- ABOUT THIS TASK: The material must be copied out exactly, line for line.
*** SUPPLIED DATA ***
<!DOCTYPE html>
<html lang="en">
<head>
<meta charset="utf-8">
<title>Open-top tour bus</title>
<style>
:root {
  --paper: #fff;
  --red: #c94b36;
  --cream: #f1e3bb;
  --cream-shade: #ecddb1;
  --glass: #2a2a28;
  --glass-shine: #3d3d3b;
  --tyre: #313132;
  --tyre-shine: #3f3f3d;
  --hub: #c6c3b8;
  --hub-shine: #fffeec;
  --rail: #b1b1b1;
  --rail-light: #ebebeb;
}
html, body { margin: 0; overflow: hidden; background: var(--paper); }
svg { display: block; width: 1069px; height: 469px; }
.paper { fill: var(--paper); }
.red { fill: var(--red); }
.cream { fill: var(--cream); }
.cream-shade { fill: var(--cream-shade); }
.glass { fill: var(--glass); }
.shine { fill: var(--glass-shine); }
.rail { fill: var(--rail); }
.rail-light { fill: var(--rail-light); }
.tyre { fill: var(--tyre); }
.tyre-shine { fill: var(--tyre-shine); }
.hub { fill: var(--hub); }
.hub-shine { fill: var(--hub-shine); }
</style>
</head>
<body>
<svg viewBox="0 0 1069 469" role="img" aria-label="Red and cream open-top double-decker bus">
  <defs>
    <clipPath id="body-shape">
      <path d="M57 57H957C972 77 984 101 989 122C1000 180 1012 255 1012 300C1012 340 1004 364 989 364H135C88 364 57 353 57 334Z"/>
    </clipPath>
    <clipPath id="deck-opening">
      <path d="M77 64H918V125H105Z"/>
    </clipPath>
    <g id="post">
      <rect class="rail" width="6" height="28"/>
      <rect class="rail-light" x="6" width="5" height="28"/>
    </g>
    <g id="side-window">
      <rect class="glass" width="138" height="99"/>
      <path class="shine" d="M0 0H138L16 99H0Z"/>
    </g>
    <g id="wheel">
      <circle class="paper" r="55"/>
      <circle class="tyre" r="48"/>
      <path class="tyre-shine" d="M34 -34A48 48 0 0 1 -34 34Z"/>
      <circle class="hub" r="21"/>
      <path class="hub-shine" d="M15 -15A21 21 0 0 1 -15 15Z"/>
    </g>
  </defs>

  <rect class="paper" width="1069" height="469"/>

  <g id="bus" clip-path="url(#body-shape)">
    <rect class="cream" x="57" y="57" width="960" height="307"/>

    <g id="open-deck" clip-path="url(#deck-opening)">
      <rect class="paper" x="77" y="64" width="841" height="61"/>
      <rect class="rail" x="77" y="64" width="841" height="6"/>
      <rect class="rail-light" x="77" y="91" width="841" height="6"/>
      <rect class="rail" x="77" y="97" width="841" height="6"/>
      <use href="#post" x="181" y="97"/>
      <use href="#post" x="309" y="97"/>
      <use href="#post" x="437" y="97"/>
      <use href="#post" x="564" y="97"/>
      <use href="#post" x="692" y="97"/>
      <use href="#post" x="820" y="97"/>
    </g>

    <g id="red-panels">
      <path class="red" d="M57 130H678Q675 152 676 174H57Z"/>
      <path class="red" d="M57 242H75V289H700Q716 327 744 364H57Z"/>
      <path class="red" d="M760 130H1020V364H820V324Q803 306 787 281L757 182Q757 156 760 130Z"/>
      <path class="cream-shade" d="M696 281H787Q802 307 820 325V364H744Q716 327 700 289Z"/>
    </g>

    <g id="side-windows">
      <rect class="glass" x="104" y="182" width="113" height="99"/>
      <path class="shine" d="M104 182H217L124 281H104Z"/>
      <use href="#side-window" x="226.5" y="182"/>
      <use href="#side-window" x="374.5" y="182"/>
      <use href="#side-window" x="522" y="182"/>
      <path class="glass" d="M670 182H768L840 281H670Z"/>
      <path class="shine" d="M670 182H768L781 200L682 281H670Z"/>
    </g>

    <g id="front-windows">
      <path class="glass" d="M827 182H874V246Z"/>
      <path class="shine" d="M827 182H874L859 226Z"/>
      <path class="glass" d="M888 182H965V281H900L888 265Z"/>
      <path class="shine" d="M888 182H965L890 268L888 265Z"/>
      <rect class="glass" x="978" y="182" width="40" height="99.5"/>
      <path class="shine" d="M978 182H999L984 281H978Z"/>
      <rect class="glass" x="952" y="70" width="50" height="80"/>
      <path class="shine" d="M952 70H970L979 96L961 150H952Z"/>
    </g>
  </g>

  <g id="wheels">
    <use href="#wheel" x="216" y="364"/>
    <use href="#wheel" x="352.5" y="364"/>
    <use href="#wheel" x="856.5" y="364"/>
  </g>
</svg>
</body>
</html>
***
- RESULT FOR THIS TASK:
<!DOCTYPE html>
<html lang="en">
<head>
<meta charset="utf-8">
<title>Open-top tour bus</title>
<style>
:root {
  --paper: #fff;
  --red: #c94b36;
  --cream: #f1e3bb;
  --cream-shade: #ecddb1;
  --glass: #2a2a28;
  --glass-shine: #3d3d3b;
  --tyre: #313132;
  --tyre-shine: #3f3f3d;
  --hub: #c6c3b8;
  --hub-shine: #fffeec;
  --rail: #b1b1b1;
  --rail-light: #ebebeb;
}
html, body { margin: 0; overflow: hidden; background: var(--paper); }
svg { display: block; width: 1069px; height: 469px; }
.paper { fill: var(--paper); }
.red { fill: var(--red); }
.cream { fill: var(--cream); }
.cream-shade { fill: var(--cream-shade); }
.glass { fill: var(--glass); }
.shine { fill: var(--glass-shine); }
.rail { fill: var(--rail); }
.rail-light { fill: var(--rail-light); }
.tyre { fill: var(--tyre); }
.tyre-shine { fill: var(--tyre-shine); }
.hub { fill: var(--hub); }
.hub-shine { fill: var(--hub-shine); }
</style>
</head>
<body>
<svg viewBox="0 0 1069 469" role="img" aria-label="Red and cream open-top double-decker bus">
  <defs>
    <clipPath id="body-shape">
      <path d="M57 57H957C972 77 984 101 989 122C1000 180 1012 255 1012 300C1012 340 1004 364 989 364H135C88 364 57 353 57 334Z"/>
    </clipPath>
    <clipPath id="deck-opening">
      <path d="M77 64H918V125H105Z"/>
    </clipPath>
    <g id="post">
      <rect class="rail" width="6" height="28"/>
      <rect class="rail-light" x="6" width="5" height="28"/>
    </g>
    <g id="side-window">
      <rect class="glass" width="138" height="99"/>
      <path class="shine" d="M0 0H138L16 99H0Z"/>
    </g>
    <g id="wheel">
      <circle class="paper" r="55"/>
      <circle class="tyre" r="48"/>
      <path class="tyre-shine" d="M34 -34A48 48 0 0 1 -34 34Z"/>
      <circle class="hub" r="21"/>
      <path class="hub-shine" d="M15 -15A21 21 0 0 1 -15 15Z"/>
    </g>
  </defs>

  <rect class="paper" width="1069" height="469"/>

  <g id="bus" clip-path="url(#body-shape)">
    <rect class="cream" x="57" y="57" width="960" height="307"/>

    <g id="open-deck" clip-path="url(#deck-opening)">
      <rect class="paper" x="77" y="64" width="841" height="61"/>
      <rect class="rail" x="77" y="64" width="841" height="6"/>
      <rect class="rail-light" x="77" y="91" width="841" height="6"/>
      <rect class="rail" x="77" y="97" width="841" height="6"/>
      <use href="#post" x="181" y="97"/>
      <use href="#post" x="309" y="97"/>
      <use href="#post" x="437" y="97"/>
      <use href="#post" x="564" y="97"/>
      <use href="#post" x="692" y="97"/>
      <use href="#post" x="820" y="97"/>
    </g>

    <g id="red-panels">
      <path class="red" d="M57 130H678Q675 152 676 174H57Z"/>
      <path class="red" d="M57 242H75V289H700Q716 327 744 364H57Z"/>
      <path class="red" d="M760 130H1020V364H820V324Q803 306 787 281L757 182Q757 156 760 130Z"/>
      <path class="cream-shade" d="M696 281H787Q802 307 820 325V364H744Q716 327 700 289Z"/>
    </g>

    <g id="side-windows">
      <rect class="glass" x="104" y="182" width="113" height="99"/>
      <path class="shine" d="M104 182H217L124 281H104Z"/>
      <use href="#side-window" x="226.5" y="182"/>
      <use href="#side-window" x="374.5" y="182"/>
      <use href="#side-window" x="522" y="182"/>
      <path class="glass" d="M670 182H768L840 281H670Z"/>
      <path class="shine" d="M670 182H768L781 200L682 281H670Z"/>
    </g>

    <g id="front-windows">
      <path class="glass" d="M827 182H874V246Z"/>
      <path class="shine" d="M827 182H874L859 226Z"/>
      <path class="glass" d="M888 182H965V281H900L888 265Z"/>
      <path class="shine" d="M888 182H965L890 268L888 265Z"/>
      <rect class="glass" x="978" y="182" width="40" height="99.5"/>
      <path class="shine" d="M978 182H999L984 281H978Z"/>
      <rect class="glass" x="952" y="70" width="50" height="80"/>
      <path class="shine" d="M952 70H970L979 96L961 150H952Z"/>
    </g>
  </g>

  <g id="wheels">
    <use href="#wheel" x="216" y="364"/>
    <use href="#wheel" x="352.5" y="364"/>
    <use href="#wheel" x="856.5" y="364"/>
  </g>
</svg>
</body>
</html>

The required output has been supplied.